Draft Heritage Study and Environmental
A wide variety of interrelated Visitor information and activities would be available to interpret each of the lower Delta regionís basic story elements, and from existing tourist information centers visitors would be directed to the resources that best illustrate the regionís many stories. Dispersing visitors to the most appropriate resources would increase the effectiveness of any interpretive program, enhancing a visitorís understanding and appreciation of the region. By coordinating the dissemination of information and materials, the Lower Mississippi Delta Heritage Partnership would ensure that visitors receive an orientation to the entire lower Mississippi Delta and the associated story elements, regardless of which tourist information center they visit. However, a major commitment of time would be required to visit even a majority of the sites related to most story elements, the interpretive program at many sites would be primarily limited to self-guided activities, and the quality of visitor experiences could vary considerably from site to site. In addition, the failure to sufficiently develop the interrelatedness of the lower Delta regionís many stories and resources could make it difficult for visitors to understand the complex cultural and natural evolution of the region.
The interrelated interpretation and educational opportunities available would increase and enhance the variety and quality of experiences available to both visitors and residents throughout the region.

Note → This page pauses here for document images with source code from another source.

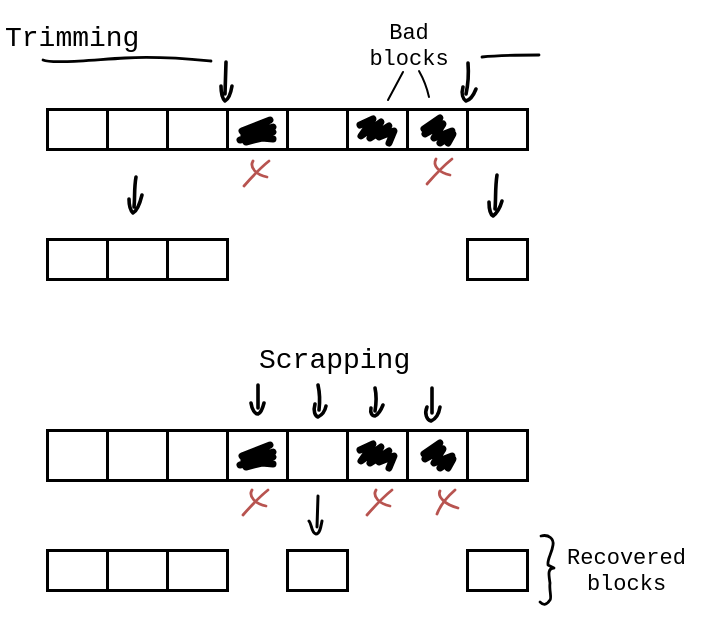
<!DOCTYPE html>
<html lang="en">
<head>
<meta charset="utf-8">
<title>Trimming and scrapping</title>
<style>
:root { --ink: #000; --paper: #fff; --failed: #b85450; --pitch: 60px; --rule: 3px; }
* { box-sizing: border-box; margin: 0; }
html, body { width: 714px; height: 618px; overflow: hidden; background: var(--paper); }
.diagram { position: relative; width: 714px; height: 618px; color: var(--ink); font-family: "Liberation Mono", "Courier New", monospace; }
.title, .note, .blocks, .sketch { position: absolute; }
.title { font-size: 28px; font-weight: 400; line-height: 32px; white-space: nowrap; }
.title.trimming { left: 5px; top: 23px; }
.title.scrapping { left: 259px; top: 345px; }
.note { font-size: 22px; line-height: 26px; text-align: center; }
.note.bad { left: 359px; top: 21px; width: 100px; }
.note.recovered { left: 561px; top: 546px; width: 131px; }
.blocks { left: 46px; display: grid; grid-template-columns: repeat(8, var(--pitch)); height: 43px; }
.blocks i { width: calc(var(--pitch) + var(--rule)); border: var(--rule) solid var(--ink); }
.blocks .col5 { grid-column: 5; }
.blocks .col8 { grid-column: 8; }
.trim-disk { top: 108px; }
.trim-result { top: 238px; }
.scrap-disk { top: 429px; height: 53px; }
.scrap-result { top: 549px; }
.sketch { left: 0; top: 0; fill: none; stroke: var(--ink); stroke-linecap: round; stroke-linejoin: round; }
.scribbles { stroke-width: 7; }
.arrows { stroke-width: 3.6; }
.strokes { stroke-width: 2.8; }
.pointers { stroke-width: 2; }
.crosses { stroke: var(--failed); stroke-width: 2.8; }
</style>
</head>
<body>
<main class="diagram">
  <h1 class="title trimming">Trimming</h1>
  <p class="note bad">Bad<br>blocks</p>
  <div class="blocks trim-disk"><i></i><i></i><i></i><i></i><i></i><i></i><i></i><i></i></div>
  <div class="blocks trim-result"><i></i><i></i><i></i><i class="col8"></i></div>

  <h2 class="title scrapping">Scrapping</h2>
  <div class="blocks scrap-disk"><i></i><i></i><i></i><i></i><i></i><i></i><i></i><i></i></div>
  <div class="blocks scrap-result"><i></i><i></i><i></i><i class="col5"></i><i class="col8"></i></div>
  <p class="note recovered">Recovered<br>blocks</p>

  <svg class="sketch" width="714" height="618" viewBox="0 0 714 618" aria-hidden="true">
    <defs>
      <g id="bad-blocks">
        <path d="M242 131 L270 120 L244 135 L273 127 L240 140 L273 132 L246 142 L262 138 L273 139"/>
        <path d="M360 125 L373 119 L361 136 L381 122 L370 138 L389 126 L379 137 L394 131 L389 143"/>
        <path d="M424 129 L440 118 L425 134 L443 124 L434 138 L452 131 L440 143 L453 134 L448 143"/>
      </g>
      <path id="cross" d="M12 -11 C2 -3 -6 6 -13 14 M-4 -11 C-8 -4 0 3 10 5"/>
    </defs>

    <g class="scribbles">
      <use href="#bad-blocks"/>
      <use href="#bad-blocks" y="325"/>
    </g>

    <g class="strokes">
      <path d="M43 60 C52 64 90 60 125 58 S190 59 211 61"/>
      <path d="M482 57 C500 55 518 55 539 55"/>
      <path d="M541 536 C549 534 554 539 553 545 C552 553 547 559 548 565 L554 568 C547 568 549 576 550 583 C549 590 552 598 550 600 C546 606 543 605 540 602"/>
    </g>

    <g class="pointers">
      <path d="M403 72 L388 100"/>
      <path d="M419 71 C423 78 427 88 429 97"/>
    </g>

    <g class="arrows">
      <path d="M226 62 L225 94 M221 86 C221 93 222 98 225 101 C229 99 231 92 232 86"/>
      <path d="M468 63 C469 76 468 85 466 94 M463 87 C461 94 463 99 466 101 C470 100 474 94 476 89"/>
      <path d="M136 177 C134 188 135 198 134 207 M129 199 C129 207 131 211 133 213 C137 211 140 203 142 195"/>
      <path d="M497 175 C495 188 496 199 495 209 M489 202 C489 210 491 215 493 216 C497 213 500 208 502 201"/>
      <path d="M258 385 L258 408 M251 403 C252 410 255 414 258 414 C261 413 263 407 264 403"/>
      <path d="M318 385 C320 394 320 402 319 410 M315 404 C313 411 315 416 318 417 C322 415 325 411 326 406"/>
      <path d="M375 388 C377 397 376 405 375 411 M371 408 C370 413 372 416 375 416 C379 414 381 410 383 405"/>
      <path d="M432 388 L432 413 M427 407 C424 414 427 420 431 421 C436 419 439 413 440 407"/>
      <path stroke-width="3" d="M318 496 L317 527 M309 521 C312 524 311 533 316 534 C320 534 321 526 322 521"/>
    </g>

    <g class="crosses">
      <use href="#cross" x="257" y="172"/>
      <use href="#cross" x="440" y="170"/>
      <use href="#cross" x="256" y="501"/>
      <use href="#cross" x="380" y="501"/>
      <path d="M455 490 C447 497 440 506 437 514 M440 491 C437 497 446 505 458 508"/>
    </g>
  </svg>
</main>
</body>
</html>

Enhancing the residentís awareness of their cultural and natural heritages would increase their pride in and appreciation of the regionís significant cultural, natural, and scenic resources. Increased appreciation for these resources could contribute to their long-term preservation.
The responsibility for preserving many of the Delta regionís cultural resources would primarily lie with interested state and local governments, organizations, and citizens. Preservation efforts could continue to be fragmented and uncoordinated, due to limited technical assistance and inadequate funding; however, the numerous cultural resource studies proposed, if implemented, would provide the information necessary to better manage and protect the resources and to properly evaluate impacts of proposed actions in future environmental analyses. All cultural resource studies would he conducted in association with the appropriate state historic preservation offices and other interested state, local, and private agencies and organizations, and in cooperation with appropriate landowners and residents.
Another potential benefit of the proposed cultural resource studies includes continuing ongoing consultations with Native American Indians and other ethnographic groups, which could identify strategies for preserving and safeguarding cultural significant sites and resources. Efforts could be undertaken to identify and document oral traditions, lifeways, genealogies, and the complex interracial and intercultural relationships of the regionís peoples, which are of ongoing significance to contemporary racial and ethnic groups throughout the United States.
Additional benefits could also accrue to those cultural resources that currently have no preservation efforts underway. The burgeoning information available regarding the lower Delta regionís varied cultural resources could result not only in increased visitation but also increased public awareness and appreciation of the resources, resulting in the encouragement of preservation efforts and possibly additional revenue for resource preservation. Higher levels of visitation, though, could eventually result in increased incidences of vandalism, more wear and tear on historic structures, or the overuse of adjacent grounds and landscapes, which could necessitate increased management of the visitor experience. The potential risk, however, is far outweighed by the potential benefits of preserving neglected and deteriorating resources.
Under this alternative, new construction would he limited primarily to the installation of interpretive and informational signs, which would have minimal incremental impacts upon natural resources. Signs would probably be erected within existing rights-of-ways or previously disturbed areas.
It is unknown how many resource sites associated with the lower Delta region have the capacity to accommodate increased visitation without incurring resource degradation. For example, increased visitor use could result in both the compaction of nearby soils and destruction of adjacent vegetation. However, any adverse resource impacts to soils, vegetation, wildlife, and water and air quality would be minimal due to the relatively limited extent of land potentially affected and because many sites lie within existing disturbed areas.
With the exception of potentially partnering with public agencies or private landowners, there would be no additional measures to help protect or restore natural or scenic resources on either private or public land.
Implementation of this alternative would not result in the development of new facilities.
The Lower Mississippi Delta Heritage Partnership, a broad-based coalition of state representatives and local and private tourism organizations, would work together as one coordinated group to initiate grassroots support for heritage tourism and resource preservation throughout the lower Delta region. Such constituency and consensus-building, if successful, would diminish the prospects of fragmenting or dissolving the partnership. It would also help ensure the long-term momentum of any proposed initiatives. The partnership would also allow for the more effective use of existing federal programs, by providing a focus for funneling money and energy that otherwise might he dispersed in different, and perhaps contradictory, directions throughout the region.
Because the partnership and its initiatives would be both funded and driven by a combination of public and private entities, all participants would need to be committed to seeing the partnership succeed and not driven for purposes of self-gain. The requirement of nonfederal matching funds would help ensure the backing of all participants. The estimated costs of implementing alternative A would be $500,000 per year for 10 years, or a total of $5 million.
Draft Heritage Study and Environmental Assessment